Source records
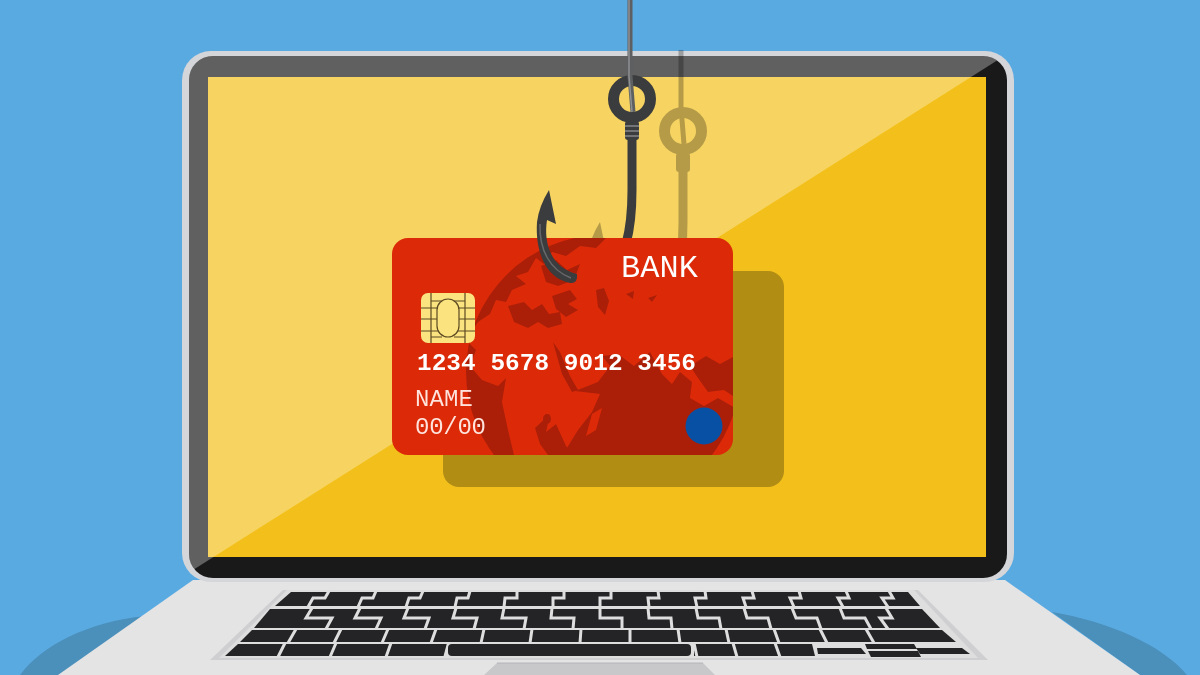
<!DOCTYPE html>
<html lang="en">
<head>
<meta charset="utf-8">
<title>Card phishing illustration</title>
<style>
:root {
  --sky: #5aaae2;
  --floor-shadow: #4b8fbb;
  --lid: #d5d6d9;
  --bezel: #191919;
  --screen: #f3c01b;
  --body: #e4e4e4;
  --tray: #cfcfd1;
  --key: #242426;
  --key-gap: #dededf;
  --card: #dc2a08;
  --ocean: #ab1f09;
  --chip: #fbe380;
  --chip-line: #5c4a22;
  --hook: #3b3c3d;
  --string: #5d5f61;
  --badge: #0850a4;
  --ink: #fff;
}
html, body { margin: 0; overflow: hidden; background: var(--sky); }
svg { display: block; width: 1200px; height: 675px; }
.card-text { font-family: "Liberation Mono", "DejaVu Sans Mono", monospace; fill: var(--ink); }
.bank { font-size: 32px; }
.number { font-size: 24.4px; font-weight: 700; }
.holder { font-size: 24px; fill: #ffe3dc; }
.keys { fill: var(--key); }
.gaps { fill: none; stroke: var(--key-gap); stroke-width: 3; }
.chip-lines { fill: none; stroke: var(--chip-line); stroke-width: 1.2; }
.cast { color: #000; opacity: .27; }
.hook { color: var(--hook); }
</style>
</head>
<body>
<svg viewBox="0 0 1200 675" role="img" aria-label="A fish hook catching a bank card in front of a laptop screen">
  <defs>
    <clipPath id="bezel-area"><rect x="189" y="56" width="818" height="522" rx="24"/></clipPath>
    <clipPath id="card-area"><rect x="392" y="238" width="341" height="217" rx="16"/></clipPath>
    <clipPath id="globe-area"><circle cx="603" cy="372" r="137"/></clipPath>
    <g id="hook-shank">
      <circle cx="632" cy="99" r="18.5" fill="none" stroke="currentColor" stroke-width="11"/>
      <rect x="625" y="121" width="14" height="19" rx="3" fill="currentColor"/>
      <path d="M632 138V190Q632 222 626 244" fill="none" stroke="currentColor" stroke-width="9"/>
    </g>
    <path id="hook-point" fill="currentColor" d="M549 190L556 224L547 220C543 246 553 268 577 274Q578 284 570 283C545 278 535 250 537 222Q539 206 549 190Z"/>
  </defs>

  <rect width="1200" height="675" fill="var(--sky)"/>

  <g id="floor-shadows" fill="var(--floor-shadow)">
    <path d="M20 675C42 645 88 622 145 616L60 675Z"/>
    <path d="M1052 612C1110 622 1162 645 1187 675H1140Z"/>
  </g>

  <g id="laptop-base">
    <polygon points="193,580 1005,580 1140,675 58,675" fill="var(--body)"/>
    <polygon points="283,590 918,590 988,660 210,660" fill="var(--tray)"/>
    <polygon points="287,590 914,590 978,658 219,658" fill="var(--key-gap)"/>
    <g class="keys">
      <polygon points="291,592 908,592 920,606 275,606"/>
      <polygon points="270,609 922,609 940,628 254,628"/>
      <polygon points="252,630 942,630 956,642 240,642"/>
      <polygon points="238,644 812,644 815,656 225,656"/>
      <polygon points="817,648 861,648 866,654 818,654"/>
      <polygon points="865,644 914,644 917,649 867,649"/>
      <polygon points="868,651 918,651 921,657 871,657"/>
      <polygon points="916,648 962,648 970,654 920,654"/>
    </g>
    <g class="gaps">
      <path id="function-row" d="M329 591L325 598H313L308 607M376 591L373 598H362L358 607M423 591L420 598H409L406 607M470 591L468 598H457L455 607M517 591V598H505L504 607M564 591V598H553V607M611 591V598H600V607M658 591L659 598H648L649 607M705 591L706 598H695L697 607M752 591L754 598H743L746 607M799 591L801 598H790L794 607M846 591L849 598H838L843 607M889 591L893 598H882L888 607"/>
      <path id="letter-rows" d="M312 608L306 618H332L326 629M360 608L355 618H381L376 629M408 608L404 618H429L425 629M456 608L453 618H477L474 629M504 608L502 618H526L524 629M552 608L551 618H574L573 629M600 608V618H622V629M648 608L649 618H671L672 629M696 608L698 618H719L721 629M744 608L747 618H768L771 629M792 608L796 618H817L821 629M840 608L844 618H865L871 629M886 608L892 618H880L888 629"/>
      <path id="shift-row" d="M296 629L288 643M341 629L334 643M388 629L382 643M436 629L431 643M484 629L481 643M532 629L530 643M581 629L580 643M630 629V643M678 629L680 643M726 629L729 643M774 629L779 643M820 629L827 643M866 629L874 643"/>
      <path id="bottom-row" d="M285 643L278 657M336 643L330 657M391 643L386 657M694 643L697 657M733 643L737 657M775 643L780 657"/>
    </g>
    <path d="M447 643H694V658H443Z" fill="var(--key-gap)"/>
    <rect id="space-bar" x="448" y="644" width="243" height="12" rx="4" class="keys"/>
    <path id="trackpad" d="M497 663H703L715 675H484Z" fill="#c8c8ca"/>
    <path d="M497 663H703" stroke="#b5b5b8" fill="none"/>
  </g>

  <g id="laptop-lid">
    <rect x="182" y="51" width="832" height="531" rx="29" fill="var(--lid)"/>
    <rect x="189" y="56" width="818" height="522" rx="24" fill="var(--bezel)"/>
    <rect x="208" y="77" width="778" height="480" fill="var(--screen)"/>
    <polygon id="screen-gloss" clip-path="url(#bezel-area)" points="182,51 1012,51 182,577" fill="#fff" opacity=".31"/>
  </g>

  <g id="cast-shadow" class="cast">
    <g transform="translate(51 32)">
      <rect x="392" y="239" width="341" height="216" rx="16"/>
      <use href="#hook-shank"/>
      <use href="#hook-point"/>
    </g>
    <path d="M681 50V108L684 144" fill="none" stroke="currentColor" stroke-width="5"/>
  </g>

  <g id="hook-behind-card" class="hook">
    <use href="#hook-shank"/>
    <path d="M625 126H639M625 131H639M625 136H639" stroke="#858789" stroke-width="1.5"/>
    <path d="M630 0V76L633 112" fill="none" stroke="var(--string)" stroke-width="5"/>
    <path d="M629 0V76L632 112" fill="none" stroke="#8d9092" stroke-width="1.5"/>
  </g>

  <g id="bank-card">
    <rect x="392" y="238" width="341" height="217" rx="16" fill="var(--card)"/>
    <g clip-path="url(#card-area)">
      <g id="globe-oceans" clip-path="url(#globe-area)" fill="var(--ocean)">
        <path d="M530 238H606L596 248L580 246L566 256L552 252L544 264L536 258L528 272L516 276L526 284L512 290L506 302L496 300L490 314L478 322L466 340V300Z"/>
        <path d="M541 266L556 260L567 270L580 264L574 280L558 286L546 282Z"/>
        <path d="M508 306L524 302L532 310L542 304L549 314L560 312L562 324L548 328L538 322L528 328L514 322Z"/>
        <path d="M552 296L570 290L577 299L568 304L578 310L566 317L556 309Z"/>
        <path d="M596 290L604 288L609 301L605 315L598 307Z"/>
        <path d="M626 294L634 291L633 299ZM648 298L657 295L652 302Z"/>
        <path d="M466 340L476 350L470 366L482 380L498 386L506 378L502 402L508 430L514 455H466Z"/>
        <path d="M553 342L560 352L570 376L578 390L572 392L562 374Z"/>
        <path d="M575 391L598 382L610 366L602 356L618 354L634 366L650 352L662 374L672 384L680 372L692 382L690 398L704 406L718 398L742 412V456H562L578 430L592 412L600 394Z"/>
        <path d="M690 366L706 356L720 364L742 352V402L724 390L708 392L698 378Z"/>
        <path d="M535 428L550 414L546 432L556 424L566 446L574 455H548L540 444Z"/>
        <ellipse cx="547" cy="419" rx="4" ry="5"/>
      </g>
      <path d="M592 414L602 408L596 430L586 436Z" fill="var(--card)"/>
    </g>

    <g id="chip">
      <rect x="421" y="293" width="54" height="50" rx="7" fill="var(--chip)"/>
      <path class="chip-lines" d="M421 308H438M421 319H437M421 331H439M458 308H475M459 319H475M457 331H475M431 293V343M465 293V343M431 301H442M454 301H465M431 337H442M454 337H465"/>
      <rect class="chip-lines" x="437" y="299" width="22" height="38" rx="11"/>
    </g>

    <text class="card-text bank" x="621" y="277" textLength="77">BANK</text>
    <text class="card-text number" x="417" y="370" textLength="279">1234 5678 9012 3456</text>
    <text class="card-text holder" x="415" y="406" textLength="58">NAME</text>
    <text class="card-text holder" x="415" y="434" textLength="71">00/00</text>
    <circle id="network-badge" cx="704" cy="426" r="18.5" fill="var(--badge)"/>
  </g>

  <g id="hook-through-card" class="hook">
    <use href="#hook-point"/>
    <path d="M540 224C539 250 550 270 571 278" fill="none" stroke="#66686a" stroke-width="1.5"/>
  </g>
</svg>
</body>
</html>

Your task:
Return only the number of lines in the entries above that contain the word "hook".

Worked solution:
11